I‘d like them to know that I am an open, friendly, don’t take myself too seriously kind of person. I’ve got a good sense of humor, and I’m approachable.
Can you give me an example of a time when you had to overcome an obstacle on your road to being a surgeon?
The greatest obstacle I’ve faced would have been making the transition from a research career path to pursuing a clinical practice because these paths are very different. Once you go to grad school and do research for a year, you’re used to working those hours. Then to switch gears, and train as a doctor through two residency programs and a fellowship that allowed me to be super-specialized in my field, was a big leap that included long, arduous hours, almost ten years in the making.
What do you learn from your day to day experience as a surgeon?
It’s said that the surgeon who has no complications is a surgeon who doesn’t operate. From every procedure that doesn’t go as well as you expect you learn what to do and what not to do the next time. We learn every day from our patients, and one of the key things that you gain from the research is it helps you identify with clarity which patients are more likely to be susceptible to successful outcomes.
If you could give your younger self one piece of advice, what would it be?
I think the one thing I would say to my younger self is to be prepared for challenges that will come your way as you move along, especially in your career. However, I’d also say to that person, everything that you’ve done is important and will become useful. All these years after I did my grad school and medical school, I can still say that all of that knowledge and all of that training is useful every day.

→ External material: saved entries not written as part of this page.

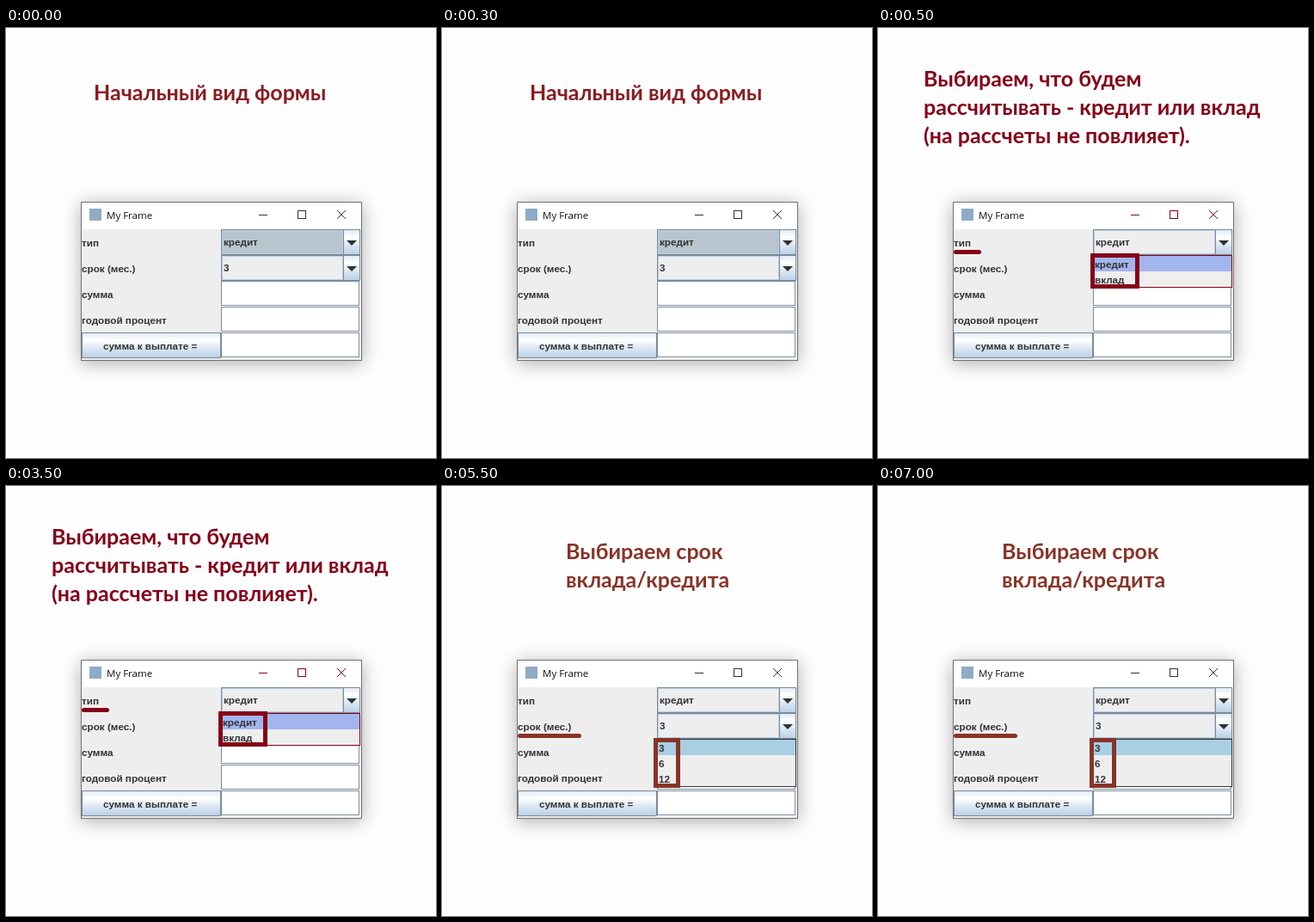
An HTML page with a canvas for the animation above (8 s loop, 500 px wide and 500 px high).

```html
<!DOCTYPE html>
<html lang="ru">
<head>
<meta charset="utf-8">
<style>
html, body { margin: 0; width: 100%; height: 100%; overflow: hidden; background: #fefefe; }
canvas { display: block; }
</style>
</head>
<body>
<canvas id="stage" width="500" height="500"></canvas>
<script>
const ctx = document.getElementById('stage').getContext('2d');
const LOOP = 8000;
const EDGE = '#7a8a99';
const GLOW = '#b8cfe5';
const INK = '#333333';
const PANEL = '#eeeeee';
const HEAD_FONT = 'bold 25px Lato, Carlito, sans-serif';
const FORM_FONT = 'bold 11.7px "Liberation Sans", Arial, sans-serif';
const TITLE_FONT = '11.5px "Open Sans", "Noto Sans", sans-serif';

const scenes = [
  {
    start: 0, color: '#8b1c1f', x: 102, y: 84,
    lines: ['Начальный вид формы'], typeFill: '#b8c5ce', icon: INK
  },
  {
    start: 500, color: '#850018', x: 53, y: 68,
    lines: ['Выбираем, что будем', 'рассчитывать - кредит или вклад', '(на рассчеты не повлияет).'],
    typeFill: PANEL, icon: '#850018',
    popup: { y: 264, items: ['кредит', 'вклад'], fill: '#a3b5ee', edge: '#850018' },
    mark: { x: 247, y: 262, w: 57, h: 41 },
    line: { from: 90.5, to: 117.5, y: 260.5 }
  },
  {
    start: 5500, color: '#883428', x: 144, y: 85,
    lines: ['Выбираем срок', 'вклада/кредита'], typeFill: PANEL, icon: INK,
    popup: { y: 294, items: ['3', '6', '12'], fill: '#a8cfe2', edge: INK },
    mark: { x: 246, y: 293, w: 31, h: 58 },
    line: { from: 90.5, to: 159.5, y: 290.5 }
  }
];

function rect(x, y, w, h, fill) {
  ctx.fillStyle = fill;
  ctx.fillRect(x, y, w, h);
}

function frame(x, y, w, h, color, width = 1) {
  ctx.strokeStyle = color;
  ctx.lineWidth = width;
  ctx.strokeRect(x + width / 2, y + width / 2, w - width, h - width);
}

function text(str, x, y, font = FORM_FONT, color = INK) {
  ctx.font = font;
  ctx.fillStyle = color;
  ctx.fillText(str, x, y);
}

function path(points, color, width = 1) {
  ctx.beginPath();
  points.forEach(([x, y], i) => i ? ctx.lineTo(x, y) : ctx.moveTo(x, y));
  ctx.strokeStyle = color;
  ctx.lineWidth = width;
  ctx.stroke();
}

// Glossy button face with a bright band near the top.
function gloss(x, y, w, h) {
  const g = ctx.createLinearGradient(0, y, 0, y + h);
  g.addColorStop(0, '#dde8f3');
  g.addColorStop(0.3, '#ffffff');
  g.addColorStop(0.6, '#dde8f3');
  g.addColorStop(1, GLOW);
  rect(x, y, w, h, g);
  frame(x, y, w, h, EDGE);
}

function combo(y, value, fill) {
  rect(250, y, 143, 30, fill);
  frame(250, y, 143, 30, EDGE);
  frame(251, y + 1, 141, 28, GLOW);
  gloss(392, y, 20, 30);
  ctx.fillStyle = INK;
  ctx.beginPath();
  ctx.moveTo(396, y + 13);
  ctx.lineTo(408, y + 13);
  ctx.lineTo(402, y + 19);
  ctx.fill();
  text(value, 253, y + 19);
}

function field(y) {
  rect(250, y, 162, 30, '#ffffff');
  frame(250, y, 161, 29, EDGE);
}

function titleBar(icon) {
  rect(88, 203, 325, 31, '#ffffff');
  rect(97, 210, 14, 14, '#8fabc6');
  text('My Frame', 117, 222, TITLE_FONT, '#111111');
  path([[294, 217.5], [304, 217.5]], icon);
  frame(339, 212, 10, 10, icon);
  path([[385, 212], [395, 222]], icon);
  path([[395, 212], [385, 222]], icon);
}

function form(scene) {
  ctx.save();
  ctx.shadowColor = 'rgba(0, 0, 0, 0.32)';
  ctx.shadowBlur = 20;
  ctx.shadowOffsetY = 3;
  rect(87, 202, 327, 185, '#737373');
  ctx.restore();
  rect(88, 203, 325, 183, PANEL);
  titleBar(scene.icon);
  ['тип', 'срок (мес.)', 'сумма', 'годовой процент']
    .forEach((label, i) => text(label, 88, 254 + i * 30));
  combo(234, 'кредит', scene.typeFill);
  combo(264, '3', PANEL);
  [294, 324, 354].forEach(field);
  gloss(88, 354, 162, 30);
  text('сумма к выплате =', 113, 374);
}

function popup({ y, items, fill, edge }) {
  const h = items.length * 18 + 2;
  rect(250, y, 162, h, PANEL);
  rect(251, y + 1, 160, 18, fill);
  frame(250, y, 162, h, edge);
  items.forEach((item, i) => text(item, 252, y + 15 + i * 18));
}

function draw(scene) {
  rect(0, 0, 500, 500, '#fefefe');
  scene.lines.forEach((s, i) => text(s, scene.x, scene.y + i * 33, HEAD_FONT, scene.color));
  form(scene);
  if (!scene.popup) return;
  popup(scene.popup);
  const { x, y, w, h } = scene.mark;
  frame(x, y, w, h, scene.color, 5);
  ctx.lineCap = 'round';
  path([[scene.line.from, scene.line.y], [scene.line.to, scene.line.y]], scene.color, 5);
  ctx.lineCap = 'butt';
}

const began = performance.now();

function tick() {
  const t = (performance.now() - began) % LOOP;
  draw(scenes.findLast(s => t >= s.start));
  requestAnimationFrame(tick);
}
tick();
</script>
</body>
</html>
```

So definitely the biggest advice I’d give to my younger self is do what you’re doing and know that even stuff that doesn’t look like it’s useful now will be useful later.
What profession did you want to be when you were a kid?
Growing up, I wanted to design cars because I’m interested in form and function, molding and changing the structure and form of things. In high school, I came to realize that I liked biology a whole lot more than math or physics. My passion for creating and working with my hands translates directly to my work in reconstructive surgery in what I do now; only I don’t design cars, I design ways to fix malformations or cosmetic maladies.
If you could pick the brain of someone alive or dead, who would it be?
I would love the chance to sit down and speak with Nelson Mandela, (the South African anti-apartheid revolutionary, political leader, and philanthropist who served as President of South Africa from 1994 to 1999). He made several life choices that were very difficult. There’s insight in pretty much his whole life story, especially the decisions he made in the last 20 years of his life. I want to get an idea as to what his thought process was; coming out of jail, running his country, making sure that he continued the pattern of growth for his country. When someone puts you in jail for 27 years, it’s unusual that when you come out, you don’t have emotional baggage. I think that’s something that lots of leaders cannot do. Someone like myself, interested in leadership, it would be an amazing experience to speak with him.
So what is your interest in Global Surgery?
So my interest in Global Surgery is two-fold. First, of course, is to provide care in some of these areas that don’t have specialists where people may not be able to access the same kind of reconstruction that we can offer here. The second thing is in line with my interest in biodesign Innovation, to focus on methods and devices that allow surgeons and doctors in those places to leapfrog the problems that they encounter there and at cheaper costs than their health system can afford to provide similar procedures.
For more information check out Dr. Ogunleye’s profile.